Getting a handle on debt is important for a lot of reasons, including getting out of it and shoring up your credit score for later. 

Weeding out unessential (or temporarily non-essential) services you may be paying for every month is one part of getting debt in check. Big-picture “How do I tackle my debt?” advice goes beyond creating a budget, and we’ve got some great pieces like this one about making a debt payment plan and this one about why debt’s so common, and even this one about the link between happiness and credit card debt. Want more? We’ve got an entire section about Managing Debt.

Step 3: Put your plan to work, review and revise

Now that you’ve got a budget, goals and plans for how to meet your goals, you should feel ready to take action. Keep in mind that it’s OK to make adjustments, and that sometimes you should.

Plus, this will help you get ready for the next phase: making regular checks. Keep tracking your spending, keep seeing if you’re staying within your budget and identify if anything is throwing you off track.

Then, do it again.

If you get a raise – first, nice job! Next, make a plan for it by first asking: is the increase needed to pay down debt? Can you repurpose it for a few months to build an emergency fund? Can you put it towards a vacation savings account?

Sound like a familiar pattern? Good; you’re getting the hang of it.

Ask for support and reward yourself

Having someone remind you that you have financial goals may help you stick with them – consider finding an accountability partner, like a trusted friend or family member, to help keep you on track. 

Also, be sure to give yourself credit while you’re making progress. This is really important – for example, 12 months to meet our SMART goal of saving $2,000 for an emergency fund can feel like a long time. So consider giving yourself a small (budget-friendly) reward for achieving each SMART goal.
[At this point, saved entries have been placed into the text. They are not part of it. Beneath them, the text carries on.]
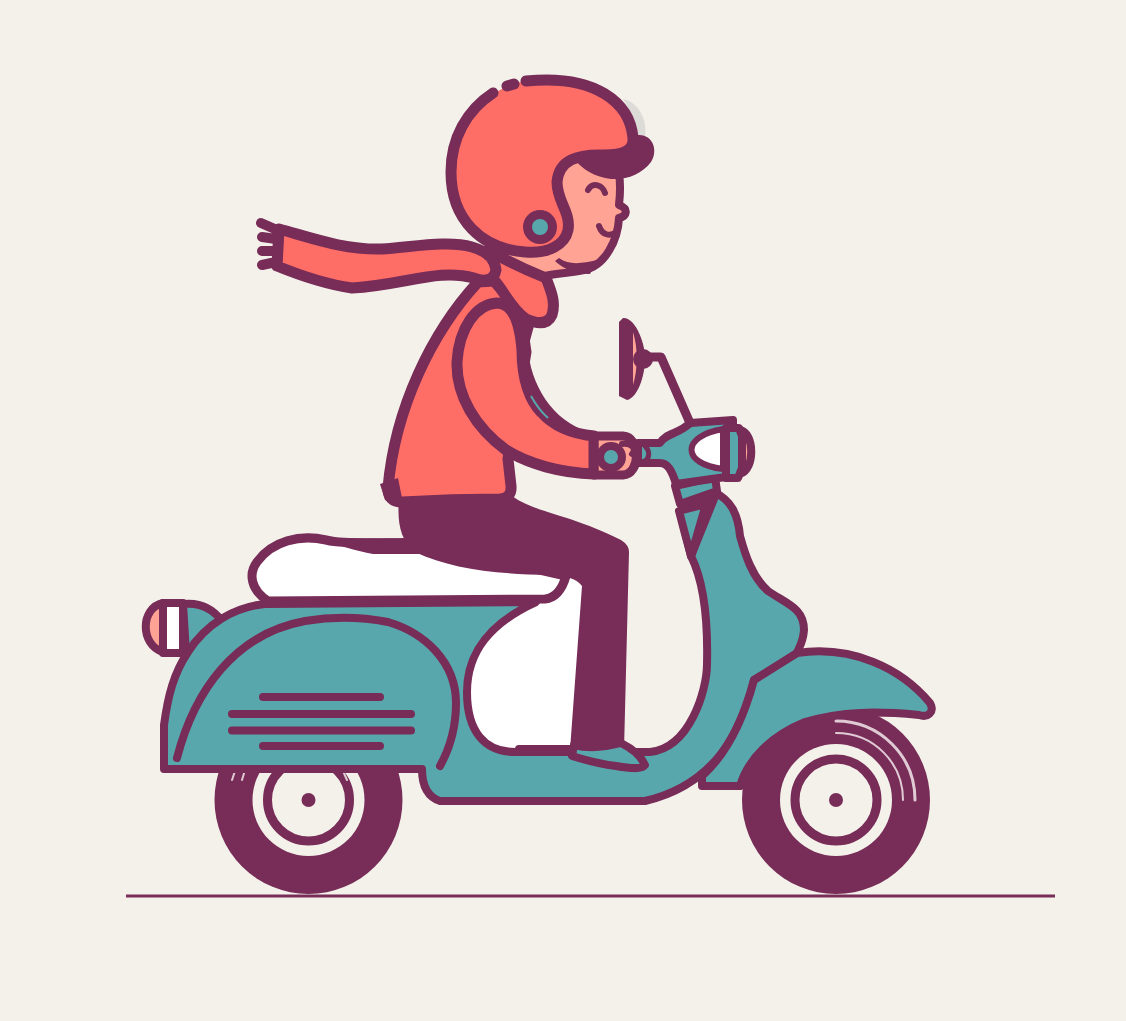
<!DOCTYPE html>
<html lang="en">
<head>
<meta charset="utf-8">
<title>Scooter rider</title>
<style>
:root{--paper:#f4f1ea;--plum:#782c58;--teal:#58a7ac;--coral:#ff6e66;--skin:#ffa494;--white:#fff;--shine:#e0cbd5}
html,body{margin:0;height:100%;overflow:hidden;background:var(--paper)}
svg{display:block;width:1126px;height:1021px}
.line{stroke:var(--plum);stroke-width:8;stroke-linecap:round;stroke-linejoin:round;fill:none}
.bold{stroke-width:11}
.teal{fill:var(--teal)}
.coral{fill:var(--coral)}
.skin{fill:var(--skin)}
.white{fill:var(--white)}
.plum{fill:var(--plum)}
.paper{fill:var(--paper)}
.shine{fill:none;stroke:var(--shine);stroke-linecap:round}
</style>
</head>
<body>
<svg viewBox="0 0 1126 1021" role="img" aria-label="A smiling rider in a coral helmet and scarf on a teal scooter">
<defs>
<g id="wheel">
<circle class="plum" r="94"/>
<circle class="paper" r="56"/>
<circle class="line" r="41" style="stroke-width:9"/>
<circle class="plum" r="7"/>
</g>
</defs>
<rect class="paper" width="1126" height="1021"/>
<path id="road" d="M126 896H1055" stroke="var(--plum)" stroke-width="3"/>

<g id="wheels">
<use href="#wheel" x="308.5" y="800"/>
<use href="#wheel" x="836" y="800"/>
<path class="shine" stroke-width="3" d="M836 721C880 721 915 756 915 800"/>
<path class="shine" stroke-width="2" d="M836 733C874 733 903 763 903 800"/>
<path class="shine" stroke-width="2" d="M232 780L236 768M242 780L245 770M347 780L343 771"/>
</g>

<g id="tail-light">
<path class="line teal" d="M183 604C200 602 213 609 222 621L186 653Z"/>
<path class="line skin" d="M163 603C140 608 140 645 163 652Z"/>
<rect class="line white" x="163" y="603" width="20" height="50"/>
</g>

<g id="scooter-body">
<path class="white" d="M538 602C490 625 467 650 467 692C467 732 485 752 515 752H580L590 590L570 578Z"/>
<path class="line teal" d="M164 769V725C168 695 174 673 188 652C206 624 234 607 265 604L536 602C490 623 467 652 467 692C467 732 485 752 515 752H650C690 748 707 690 707 664C708 622 704 582 691 556L714 492C731 500 738 514 740 536C745 554 752 577 768 591C787 604 804 608 804 630C803 644 798 649 796 655L754 680C741 733 714 785 645 801H440C428 797 422 786 422 769Z"/>
<path class="line" d="M177 758C194 692 234 634 305 621C335 616 362 617 388 622C425 633 456 662 456 703C456 728 450 748 440 766"/>
<path class="line" d="M263 697H380M232 714H411M232 730.5H411M263 746H380"/>
<path class="line" d="M519 749H575"/>
<path class="line teal" d="M754 680L797 653C852 645 901 668 930 703C935 712 928 718 919 715C877 711 842 711 805 722C771 736 748 759 740 786H702V776C729 752 744 717 754 680Z"/>
</g>

<g id="seat">
<path class="line white" style="stroke-width:9" d="M268 601C251 590 248 574 257 562C272 541 300 534 326 540C342 544 360 542 420 543L566 576C562 590 555 598 545 599Z"/>
<path class="plum" d="M326 536C344 541 362 538 418 538L420 554H373C356 551 340 545 322 542Z"/>
</g>

<g id="steering">
<path class="line teal" d="M680 511L716 494L691 556Z"/>
<path class="line teal" d="M679 511L685 534L691 556L706 504Z"/>
<path class="line teal" d="M675 486L715 477L717 491L680 504Z"/>
<path class="line teal" d="M638 443H660C664 434 681 433 690 423L733 420V476L676 484C672 471 668 463 660 463H638Z"/>
<path class="line" style="stroke-width:5" d="M645 446C650 451 650 457 645 461"/>
<path class="line white" style="stroke-width:6" d="M723 429C681 436 681 464 723 469Z"/>
<path class="line skin" d="M740 430C755 433 755 470 740 474Z"/>
<path class="line teal" d="M726 428H739L742 436V468L738 478H726Z"/>
</g>

<g id="mirror">
<path class="line" d="M643 357H661L690 423" style="stroke-width:9"/>
<path class="plum" d="M623 318C636 317 646 346 645 359C645 375 638 398 627 400L619 396V322Z"/>
<path class="skin" d="M633 332C638 348 638 369 633 385Z"/>
<circle class="plum" cx="643" cy="359" r="10"/>
</g>

<g id="legs">
<path class="plum" d="M399 498L512 496C535 513 570 514 621 540Q629 545 629 552L624 750H570L582 586C576 578 566 576 550 575C495 574 451 569 415 552C400 540 397 522 399 498Z"/>
<path class="line teal" d="M574 745C590 749 606 747 621 743C633 749 641 756 645 765C641 770 628 768 616 766C600 764 585 760 572 756Z"/>
</g>

<g id="jacket">
<path class="plum" d="M522 318L534 326L528 348C530 383 552 422 590 432L560 440C532 420 518 390 518 350Z"/>
<path class="line bold coral" d="M478 282C432 332 395 408 388 488Q388 502 402 502C435 500 468 499 500 499Q512 498 511 486L508 459L526 352L520 311L494 281Z"/>
<path class="plum" d="M380 484L398 478L404 508L385 500Z"/>
<path class="line bold coral" d="M594 474C561 473 528 464 506 450C476 428 456 396 457 362C459 328 476 304 497 303C514 303 520 325 522 350C522 380 530 401 541 412C555 428 573 434 594 436Z"/>
<path d="M531 396C536 405 541 412 548 418" fill="none" stroke="var(--teal)" stroke-width="2"/>
<path class="line skin" style="stroke-width:9" d="M594 436H623C641 437 641 474 623 475H594Z"/>
<path class="line" d="M594 438V472" style="stroke-width:9"/>
<circle class="plum" cx="611" cy="457" r="15"/>
<circle class="teal" cx="611" cy="457" r="7"/>
<path class="line" d="M622 444C632 443 637 449 632 454" style="stroke-width:6"/>
</g>

<g id="head">
<path class="skin" d="M500 255L548 276L572 266L600 240L560 225Z"/>
<path class="skin" d="M560 165C575 150 605 160 619 176L620 204Q632 212 620 219C620 246 602 271 579 270C560 268 548 258 545 240Z"/>
<path class="line" d="M619 174C621 186 620 196 619 205C629 209 627 216 619 218C618 240 605 266 584 270C570 273 557 273 545 276"/>
<path class="plum" d="M559 258C570 266 583 263 597 260L590 274C573 274 561 267 555 261Z"/>
<path class="line" style="stroke-width:6" d="M588 190C592 182 602 184 605 193M599 226C602 235 610 237 616 232"/>
<path d="M623 99C639 102 648 121 645 137H635C635 122 631 111 623 99Z" fill="#dcdbd7"/>
<path class="coral" d="M451 172C451 120 490 80 545 79C594 79 632 101 634 137C635 152 620 156 600 155C575 154 556 163 557 187C558 204 571 212 568 230C565 245 548 254 525 252C482 247 451 220 451 172Z"/>
<path class="plum" d="M573 158C596 152 623 156 628 144C628 136 631 134 639 135C654 135 658 152 651 162C642 174 627 180 611 179C595 177 583 170 573 158Z"/>
<path class="line bold" d="M493 93C467 110 451 138 451 172C451 220 482 249 525 252C548 254 565 245 568 230C571 212 557 202 557 182C559 160 577 154 604 155C624 155 634 150 633 138C630 103 596 74 526 81M507 86L514 84"/>
<circle class="plum" cx="540" cy="227" r="17"/>
<circle class="teal" cx="540" cy="227" r="8"/>
</g>

<g id="scarf">
<path class="line bold coral" d="M488 250C505 260 526 270 546 278C551 291 556 302 552 315C547 326 535 323 526 319C510 308 504 290 493 279Z"/>
<path class="line bold coral" d="M279 229C312 238 344 250 382 249C413 247 448 240 472 247C487 251 495 260 496 270C494 281 484 282 474 278C438 268 405 285 352 288C324 284 299 275 277 266Z"/>
<path class="line" style="stroke-width:10" d="M279 229L277 265M261 223L277 230M262 237L276 239M262 251H275M262 265L276 262"/>
</g>
</svg>
</body>
</html>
This article is for informational purposes only and is not a substitute for individualized professional advice. Articles on this site were commissioned and approved by Marcus by Goldman Sachs®, but may not reflect the institutional opinions of Goldman Sachs Group, Inc., Goldman Sachs Bank USA or any of their affiliates, subsidiaries or divisions.